Review: Octavio Solis' 'Quixote Nuevo' At Hartford Stage
The show: “Quixote Nuevo” at Hartford Stage.
What makes it special?: It’s not a world premiere, but almost. The work was first commissioned and produced by California Shakespeare Theatre (CalShakes) but since then Solis has developed it further and now this new production — with the same terrific lead actor (Emilio Delgado) and KJ Sanchez as director — is getting three major regional theaters to present the show: Hartford Stage is the first stop, before the production moves onto Boston’s Huntington Theatre and then Houston’s Alley Theater.
What’s it about?: Solis take the essence of Miguel Cervantes’ “Don Quixote” and transforms the setting to a contemporary American border town and the characters to figures that are readily identifiable, some more to others. This time out Quixote is a Cervantes’ professor living in Texas and, like Cervantes’ title character, is experiencing Quixote-like madness in the form of early stages of dementia.
That does make it an interesting parallel and sort of explains a lot about the original, too: Absolutely. What also makes this production special is that it stars Emilio Delgado, who played Luis, the Fix-It Shop owner on “Sesame Street” from 1971 to 2017. It’s a meaningful casting for Solis who got chocked up recently at the Mark Twain House event when he spoke about what the actor meant to him as a boy growing up in El Paso. But it also presents a figure many generations of television viewers— and no doubt many in the audience here — who know him as a virtual friend. Following this character’s mad adventures becomes much more personal, intimate and loving.
But what about the play and the production? It is a transformative and episodic journey with music.
Oh, like ‘Man of La Mancha?: No, nothing like ‘Man of La Mancha",” though there was a moment or two when that musical’s lilting score hovered in the back of my brain. Instead the music here comes from authentic sources and beautifully presented. There’s singing and dancing and mythology and cultural signifiers from Latin X, Aztec, Chicano and Nature American traditions that give the production a sense of realness. It’s humor , like Cervantes’ book, is quirky ,resilient, ironic, self-effacing, playful, mad and even sweet.

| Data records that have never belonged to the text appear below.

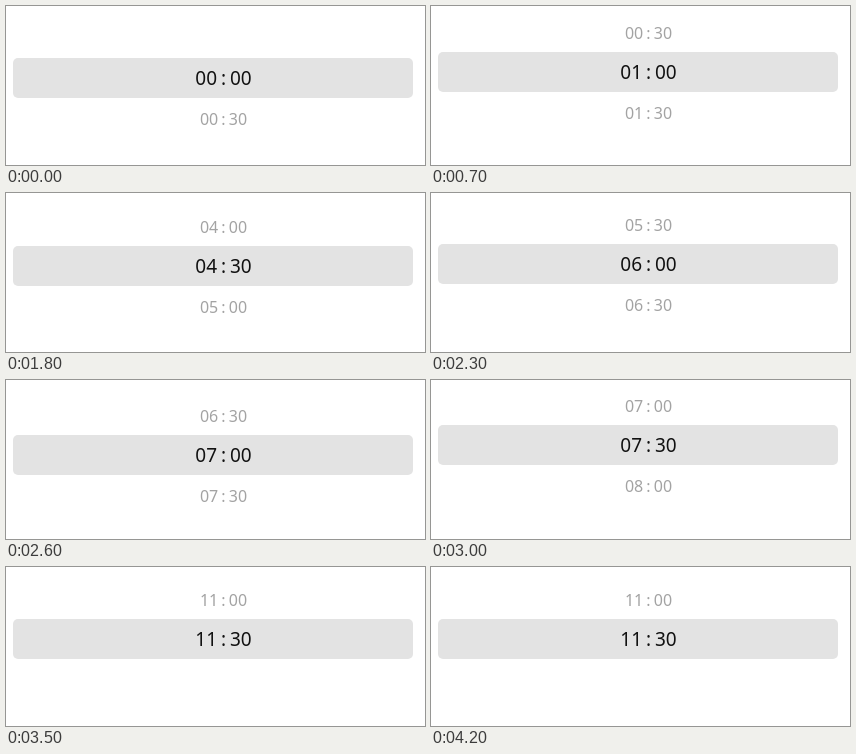
Animation, 419 px wide and 159 px high, one loop 5.7 s. Source, as an HTML page with a canvas:

```html
<!DOCTYPE html>
<html lang="en">
<head>
<meta charset="utf-8">
<title>Time picker</title>
<style>
  html, body { margin: 0; width: 100%; height: 100%; overflow: hidden; background: #fff; }
  canvas { display: block; }
</style>
</head>
<body>
<canvas width="419" height="159"></canvas>
<script>
const ctx = document.querySelector('canvas').getContext('2d');
const LOOP = 5700, TICK = 100, ROW = 40, LAST = 23;

// Each flick eases out from the row before it to its own row.
const flicks = [
  { start: 600, end: 900, row: 3, power: 3.1 },
  { start: 1400, end: 1900, row: 9, power: 3.5 },
  { start: 2100, end: 2700, row: 14, power: 2.3 },
  { start: 2964, end: 3500, row: 23, power: 2 },
  { start: 3600, end: 3800, row: 22, power: 1.4 },
  { start: 3800, end: 4000, row: 23, power: 1.4 }
];

function scrollAt(time) {
  let row = 0;
  for (const { start, end, row: target, power } of flicks) {
    const progress = Math.min(1, Math.max(0, (time - start) / (end - start)));
    row += (target - row) * (1 - (1 - progress) ** power);
  }
  return Math.round(row * ROW);
}

const pad = n => String(n).padStart(2, '0');
const label = i => `${pad(Math.floor(i / 2))} : ${pad(i % 2 * 30)}`;

function drawTime(index, baseline, size, color) {
  if (index < 0 || index > LAST) return;
  ctx.font = `${size}px "Noto Sans", sans-serif`;
  ctx.fillStyle = color;
  ctx.fillText(label(index), 217.5, baseline);
}

function draw(time) {
  const scroll = scrollAt(time);
  const selected = Math.round(scroll / ROW);
  const shift = selected * ROW - scroll;

  ctx.fillStyle = '#fff';
  ctx.fillRect(0, 0, 419, 159);
  ctx.fillStyle = '#e3e3e3';
  ctx.beginPath();
  ctx.roundRect(7, 52 + shift, 400, ROW, 5);
  ctx.fill();

  ctx.textAlign = 'center';
  ctx.wordSpacing = '-1px';
  drawTime(selected - 1, 39 + shift, 16, '#a3a3a3');
  drawTime(selected, 79 + shift, 19, '#111');
  drawTime(selected + 1, 119 + shift, 16, '#a3a3a3');
}

const begin = performance.now();
function frame() {
  const time = (performance.now() - begin) % LOOP;
  draw(Math.floor(time / TICK) * TICK);
  requestAnimationFrame(frame);
}
frame();
</script>
</body>
</html>
```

Sounds appealing: Very much so. And it’s a journey that is not just of Jose Quijano (Delgado) as he escapes the threat of being sent to assisted living center by his family, priest and social worker and seeks out on a quest to find a lost love: a young migrant worker he fell in love with when he was a young man. In a way, it’s a journey of the heart. Its also an odyssey for all of us.
In what way?: Delgado’s dreamer — whether he is professor or the reincarnate Quixote — shows us a world that is unfamiliar to many of us, and rarely seen on stage as the story deals with issues of mental health, with immigration, of the multi-layers of complexity of a population that lives in the shadows but with American Dreams of their own.

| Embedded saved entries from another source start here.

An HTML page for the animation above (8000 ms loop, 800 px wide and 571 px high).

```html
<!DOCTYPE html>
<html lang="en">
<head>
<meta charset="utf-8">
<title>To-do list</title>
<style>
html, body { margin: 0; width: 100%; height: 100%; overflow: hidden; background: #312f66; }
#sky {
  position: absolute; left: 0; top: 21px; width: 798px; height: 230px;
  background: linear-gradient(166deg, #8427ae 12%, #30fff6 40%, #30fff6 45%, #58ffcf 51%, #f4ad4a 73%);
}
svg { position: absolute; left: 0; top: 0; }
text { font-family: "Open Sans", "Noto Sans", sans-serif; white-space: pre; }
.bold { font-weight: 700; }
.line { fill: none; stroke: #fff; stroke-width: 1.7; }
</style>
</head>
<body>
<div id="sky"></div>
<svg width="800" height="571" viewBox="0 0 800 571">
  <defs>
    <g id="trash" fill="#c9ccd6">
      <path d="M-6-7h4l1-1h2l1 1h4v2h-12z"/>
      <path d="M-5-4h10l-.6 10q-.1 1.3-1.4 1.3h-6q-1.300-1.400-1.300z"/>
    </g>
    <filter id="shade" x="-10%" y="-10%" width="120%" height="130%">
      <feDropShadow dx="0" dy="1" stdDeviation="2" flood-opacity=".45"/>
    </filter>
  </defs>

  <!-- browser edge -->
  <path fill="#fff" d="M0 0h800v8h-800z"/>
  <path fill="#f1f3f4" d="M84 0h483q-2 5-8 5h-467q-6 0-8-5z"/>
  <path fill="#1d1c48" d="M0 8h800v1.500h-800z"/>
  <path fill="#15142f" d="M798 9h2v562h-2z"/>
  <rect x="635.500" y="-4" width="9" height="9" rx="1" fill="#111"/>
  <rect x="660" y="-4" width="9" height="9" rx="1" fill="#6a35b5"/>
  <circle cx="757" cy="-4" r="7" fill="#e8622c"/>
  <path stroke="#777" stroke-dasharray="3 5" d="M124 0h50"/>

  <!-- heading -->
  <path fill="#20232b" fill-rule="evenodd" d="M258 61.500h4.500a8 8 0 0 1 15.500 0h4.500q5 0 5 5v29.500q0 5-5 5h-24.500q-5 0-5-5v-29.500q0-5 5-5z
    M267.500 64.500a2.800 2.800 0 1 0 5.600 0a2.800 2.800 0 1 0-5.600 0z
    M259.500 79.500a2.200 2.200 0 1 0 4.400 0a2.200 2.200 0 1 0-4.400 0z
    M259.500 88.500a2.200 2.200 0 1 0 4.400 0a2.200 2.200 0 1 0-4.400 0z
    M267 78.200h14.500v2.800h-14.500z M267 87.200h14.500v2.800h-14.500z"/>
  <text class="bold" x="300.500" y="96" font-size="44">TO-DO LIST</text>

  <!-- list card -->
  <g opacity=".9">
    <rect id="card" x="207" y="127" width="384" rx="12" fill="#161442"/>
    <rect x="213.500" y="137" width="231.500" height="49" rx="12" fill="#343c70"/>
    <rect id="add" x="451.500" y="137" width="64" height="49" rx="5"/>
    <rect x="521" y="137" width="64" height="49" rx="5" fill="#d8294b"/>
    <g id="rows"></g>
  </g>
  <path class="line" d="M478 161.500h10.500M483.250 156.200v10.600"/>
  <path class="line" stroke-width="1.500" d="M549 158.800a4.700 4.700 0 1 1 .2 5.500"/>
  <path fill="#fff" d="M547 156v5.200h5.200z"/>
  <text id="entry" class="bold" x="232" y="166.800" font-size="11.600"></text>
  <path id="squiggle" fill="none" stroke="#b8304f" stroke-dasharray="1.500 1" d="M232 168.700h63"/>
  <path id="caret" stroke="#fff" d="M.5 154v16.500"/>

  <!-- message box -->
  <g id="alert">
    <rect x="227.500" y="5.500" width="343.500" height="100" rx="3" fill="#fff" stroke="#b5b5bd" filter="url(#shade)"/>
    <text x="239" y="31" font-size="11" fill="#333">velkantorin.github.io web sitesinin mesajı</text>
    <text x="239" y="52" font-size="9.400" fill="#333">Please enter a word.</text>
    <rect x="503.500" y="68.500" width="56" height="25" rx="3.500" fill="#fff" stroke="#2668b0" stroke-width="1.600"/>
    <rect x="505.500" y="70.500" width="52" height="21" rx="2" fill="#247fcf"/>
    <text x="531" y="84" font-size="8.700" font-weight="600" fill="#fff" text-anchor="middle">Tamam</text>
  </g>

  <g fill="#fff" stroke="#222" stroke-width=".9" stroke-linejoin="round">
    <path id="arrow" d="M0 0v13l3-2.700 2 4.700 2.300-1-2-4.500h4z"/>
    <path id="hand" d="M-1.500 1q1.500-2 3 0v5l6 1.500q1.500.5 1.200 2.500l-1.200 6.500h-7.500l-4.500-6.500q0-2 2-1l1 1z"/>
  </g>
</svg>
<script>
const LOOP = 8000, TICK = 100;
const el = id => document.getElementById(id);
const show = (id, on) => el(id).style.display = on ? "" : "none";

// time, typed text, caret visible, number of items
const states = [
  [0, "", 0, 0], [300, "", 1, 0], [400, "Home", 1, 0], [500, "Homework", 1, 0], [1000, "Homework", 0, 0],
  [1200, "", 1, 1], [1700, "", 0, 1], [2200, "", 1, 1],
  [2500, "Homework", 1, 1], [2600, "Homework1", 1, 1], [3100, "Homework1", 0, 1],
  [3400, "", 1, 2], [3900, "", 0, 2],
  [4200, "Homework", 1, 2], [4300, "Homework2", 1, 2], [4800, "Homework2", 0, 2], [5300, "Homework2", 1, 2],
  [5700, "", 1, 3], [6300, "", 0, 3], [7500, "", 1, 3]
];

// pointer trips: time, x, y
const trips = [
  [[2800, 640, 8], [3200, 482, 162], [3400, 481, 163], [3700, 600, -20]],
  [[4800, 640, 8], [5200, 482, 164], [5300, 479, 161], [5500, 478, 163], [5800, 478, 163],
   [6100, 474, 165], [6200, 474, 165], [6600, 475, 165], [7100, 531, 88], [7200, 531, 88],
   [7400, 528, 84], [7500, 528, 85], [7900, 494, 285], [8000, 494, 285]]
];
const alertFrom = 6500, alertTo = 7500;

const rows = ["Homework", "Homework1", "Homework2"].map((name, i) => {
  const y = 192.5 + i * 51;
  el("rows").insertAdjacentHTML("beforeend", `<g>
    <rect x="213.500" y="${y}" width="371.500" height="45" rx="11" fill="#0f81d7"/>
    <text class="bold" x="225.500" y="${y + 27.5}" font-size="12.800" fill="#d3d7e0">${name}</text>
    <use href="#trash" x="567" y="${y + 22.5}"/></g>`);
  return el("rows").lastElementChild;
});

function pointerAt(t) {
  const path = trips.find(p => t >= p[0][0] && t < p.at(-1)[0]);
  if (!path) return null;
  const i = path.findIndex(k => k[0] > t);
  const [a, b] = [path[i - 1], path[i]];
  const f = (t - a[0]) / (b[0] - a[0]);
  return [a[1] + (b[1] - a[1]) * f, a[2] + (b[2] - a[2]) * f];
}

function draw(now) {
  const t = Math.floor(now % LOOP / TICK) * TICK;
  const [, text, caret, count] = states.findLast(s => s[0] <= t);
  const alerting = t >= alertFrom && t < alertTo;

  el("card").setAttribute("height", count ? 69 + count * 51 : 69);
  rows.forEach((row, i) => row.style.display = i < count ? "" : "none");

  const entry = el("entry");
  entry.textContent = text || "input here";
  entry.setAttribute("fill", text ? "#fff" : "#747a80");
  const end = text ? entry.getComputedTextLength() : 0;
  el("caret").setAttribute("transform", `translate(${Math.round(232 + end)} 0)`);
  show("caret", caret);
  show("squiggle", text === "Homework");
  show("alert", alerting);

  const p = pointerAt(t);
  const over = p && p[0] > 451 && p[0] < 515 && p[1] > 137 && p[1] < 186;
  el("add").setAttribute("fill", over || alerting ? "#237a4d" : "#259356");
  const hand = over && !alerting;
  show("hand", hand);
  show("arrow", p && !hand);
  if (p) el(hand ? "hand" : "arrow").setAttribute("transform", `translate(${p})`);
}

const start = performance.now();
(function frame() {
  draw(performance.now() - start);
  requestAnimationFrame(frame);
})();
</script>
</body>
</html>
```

But best intentions would not mean much if the script was not as clever, funny, and full of grace and poetry as this is and the production was not as wonderfully cast and staged . The production values, too, are first-rate, especially the costumes by Rachel Healy and Brian L. Lilienthal’s lighting which illuminates the many moods and vistas along the way, including a gorgeous and ever-changing Southwest sky, nicely rendered by scenic designer Takeshi Kata. David R. Molina;’s score and sound design give the show its musical soul.
Juan Manuel Amador is a delight as a flavored-ice vendor who gets swept up in his role as stand-in for Sancho Panza. Hugo E. Carbajal is also impressive with striking presence as a haunting death — and other characters. (Most everyone but Delgado and Amador take on multiple parts.) Making the social worker as a double for Dulcinea gives both parts special resonance, and played beautifully by Gisela Chipe.
Ivan Jasso, Krystal Hernandez, Orlando Arriaga, Mariela Lopez-Ponce and Gianna DiGregorio Rivera make up the rest of the excellent cast
Who will like it?: Fans of Cervantes (and Solis). Those looking for new connections in classic works.
Who wont?: Trump. ICE agents. Those who don’t like classic tampering.
For the kids? Absolutely. Its great storytelling and much fun. And much to talk about after,
Is it in Spanish?: There’s many words and phrases used throughout the show. Not to worry. You’ll understand them in context and maybe even increase your vocabulary.
Twitter review in 140 characters or less: This glorious, playful, sad, and touching road trip strikes close to home in a production that tears down some walls you might not expect, about who we are and what theater can be.
Thoughts on leaving the parking lot: I love that the work is marketed as a new American play. In its embrace of cultures, community and dreamers it is a reminder of the epic swirl that makes up the American character.
The basics: The production wikllk play through Oct. 13 at the theater 50 Church St. in downtown Hartford. Running time is 2 hours and 30 minutes with one 15-minute intermission. Information at 860-527-5151 and on the theater’s website at hartfiordstage.org.